Daniel listed the latest casualties: Jets inside linebacker Avery Williamson, who tore the anterior cruciate ligament in his right knee a preseason game Thursday, and Eagles quarterbacks Nate Sudfeld and Cody Kessler, who suffered a broken wrist and a concussion, respectively, in back-to-back preseason contests.

‘‘Let’s be honest: That’s the reason they’re holding [players] out, right?’’ Daniel said. ‘‘We lost [outside linebacker Leonard Floyd] and [tight end] Adam Shaheen last year in the preseason, and they were out for a few weeks. Shaheen, really, his ankle was never the same. That’s a costly starter at tight end for us.’’

The top third of the Bears’ roster is too valuable to risk losing in a game that doesn’t matter. The bottom third is mostly camp fodder. Stuck in between are 30 or so players who have to prove something to land on the 53-man roster. But they’re replaceable.

The Bears’ preseason games, then, are more akin to minor-league games.

‘‘We have 90 guys, [and] only 53 make the squad,’’ said Daniel, who starred in preseason games as an undrafted rookie with the Redskins in 2009. ‘‘Those 37 other guys, they’re needing a chance to play.

‘‘The AAF, the XFL — these things never last. We really don’t have a farm system. So I think the preseason, it’s necessary — at least some — so you can get the guys some film and get these guys some snaps.’’

Daniel said he agrees with Nagy’s strategy.

‘‘Obviously, the pros of it are, [if] you’re keeping your guys out, you’re keeping them healthy,’’ Daniel said. “But the cons? Listen, I was an undrafted free agent. I really made a lot of hay in the preseason. There’s a lot of guys here that want these games, that want this opportunity to put it on film. Because you’re not only trying out for the Bears, you’re trying out for 31 other teams.

‘‘I see both sides of it. It will definitely be some interesting discussions in the next few years.’’

After the first preseason game, someone asked cornerback Prince Amukamara how many preseason games were too many.

‘‘One,’’ he said, to laughter. ‘‘It depends on the person. Rookies, for sure. You need to get in there and put your toe in the water. You need to feel it.’’

But do you, really? On Wednesday, Nagy changed the Bears’ morning practice to a night scrimmage. The same Bears starters who sat out Friday saw 60 live snaps with ‘‘thud’’ contact instead of tackling. The coaching staff controlled every situation.

The risks were more controlled than in a preseason game, but it wasn’t 100 percent safe. Guard Cody Whitehair hurt his finger, but the Bears think he’ll return soon. By contrast, the Bears’ most notable preseason ding was swing tackle Rashaad Coward leaving with an elbow injury Friday.

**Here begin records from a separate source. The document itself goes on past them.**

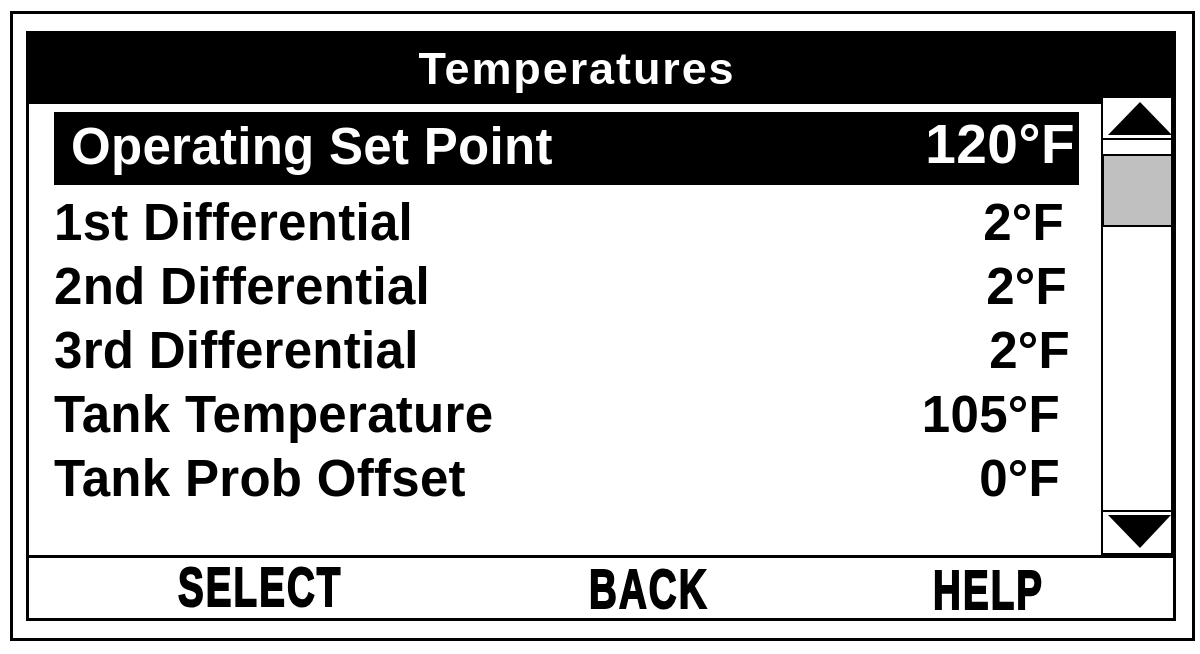
<!DOCTYPE html>
<html lang="en">
<head>
<meta charset="utf-8">
<title>Temperatures</title>
<style>
:root { --ink: #000; --paper: #fff; --thumb: #c0c0c0; }
* { box-sizing: border-box; margin: 0; padding: 0; }
body {
  width: 1200px; height: 654px; overflow: hidden;
  padding: 11px 0 0 10px;
  background: var(--paper); color: var(--ink);
  font-family: "Liberation Sans", Arial, sans-serif; font-weight: 700;
}
.bezel { width: 1185px; height: 630px; padding: 17px 13px; border: 3px solid var(--ink); }
.screen {
  display: grid; grid-template-rows: 70px 451px 63px;
  width: 1150px; height: 590px; border: 3px solid var(--ink);
}
.title {
  padding-right: 48px; background: var(--ink); color: var(--paper);
  font-size: 45px; line-height: 70px; letter-spacing: 1.9px; text-align: center;
}
.content { display: grid; grid-template-columns: 1072px 72px; }
.settings { padding: 8px 22px 0 25px; font-size: 51px; letter-spacing: .3px; white-space: nowrap; }
.row { display: flex; justify-content: space-between; height: 64px; line-height: 64px; padding-right: var(--inset); }
.row.selected {
  height: 73px; margin-bottom: 6px; padding: 0 4px 0 17px;
  background: var(--ink); color: var(--paper); line-height: 69px;
}
.selected dd { font-size: 55px; line-height: 64px; letter-spacing: .5px; }
.scrollbar { display: block; margin-top: -8px; }
.softkeys {
  display: grid; grid-template-columns: 411px 344px 1fr;
  padding-left: 149px; border-top: 3px solid var(--ink);
}
.softkeys span {
  justify-self: start; height: 58px; font-size: 55px; line-height: 58px; letter-spacing: 3px;
  -webkit-text-stroke: 2px var(--ink);
  transform: translateY(var(--drop)) scaleX(.7); transform-origin: left top;
}
</style>
</head>
<body>
<main class="bezel">
  <section class="screen">
    <h1 class="title">Temperatures</h1>
    <div class="content">
      <dl class="settings">
        <div class="row selected"><dt>Operating Set Point</dt><dd>120°F</dd></div>
        <div class="row" style="--inset:15px"><dt>1st Differential</dt><dd>2°F</dd></div>
        <div class="row" style="--inset:12px"><dt>2nd Differential</dt><dd>2°F</dd></div>
        <div class="row" style="--inset:9px"><dt>3rd Differential</dt><dd>2°F</dd></div>
        <div class="row" style="--inset:19px"><dt>Tank Temperature</dt><dd>105°F</dd></div>
        <div class="row" style="--inset:19px"><dt>Tank Prob Offset</dt><dd>0°F</dd></div>
      </dl>
      <svg class="scrollbar" width="72" height="459" viewBox="0 0 72 459" role="img" aria-label="Scroll bar">
        <g fill="var(--paper)" stroke="var(--ink)" stroke-width="2">
          <rect x="1" y="1" width="70" height="457"/>
          <rect x="1" y="1" width="70" height="42"/>
          <rect x="2" y="59" width="69" height="71" fill="var(--thumb)"/>
          <rect x="1" y="415" width="70" height="43"/>
        </g>
        <polygon points="39,6 71,39 7,39"/>
        <polygon points="7,419 70,419 39,452"/>
      </svg>
    </div>
    <footer class="softkeys">
      <span style="--drop:0px">SELECT</span>
      <span style="--drop:2px">BACK</span>
      <span style="--drop:3px">HELP</span>
    </footer>
  </section>
</main>
</body>
</html>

Long, of course, swung a helmet at teammate Jalen Dalton during the scrimmage. Despite apologizing to his teammates, he was kept home from the game against the Giants.

Fighting and punting on preseason games might be related, though.

‘‘I think you see the altercations in practice because guys are literally sick and tired of hitting the same people over and over,’’ Daniel said. ‘‘They want to hit somebody else, and Coach won’t let them play. Their juices are flowing. They’re competitive, too.’’

Only 2 1/2 weeks until the regular-season opener against the Packers.

‘‘I need to do what’s best for us,’’ Nagy said. ‘‘Sept. 5 is an important day for us.’’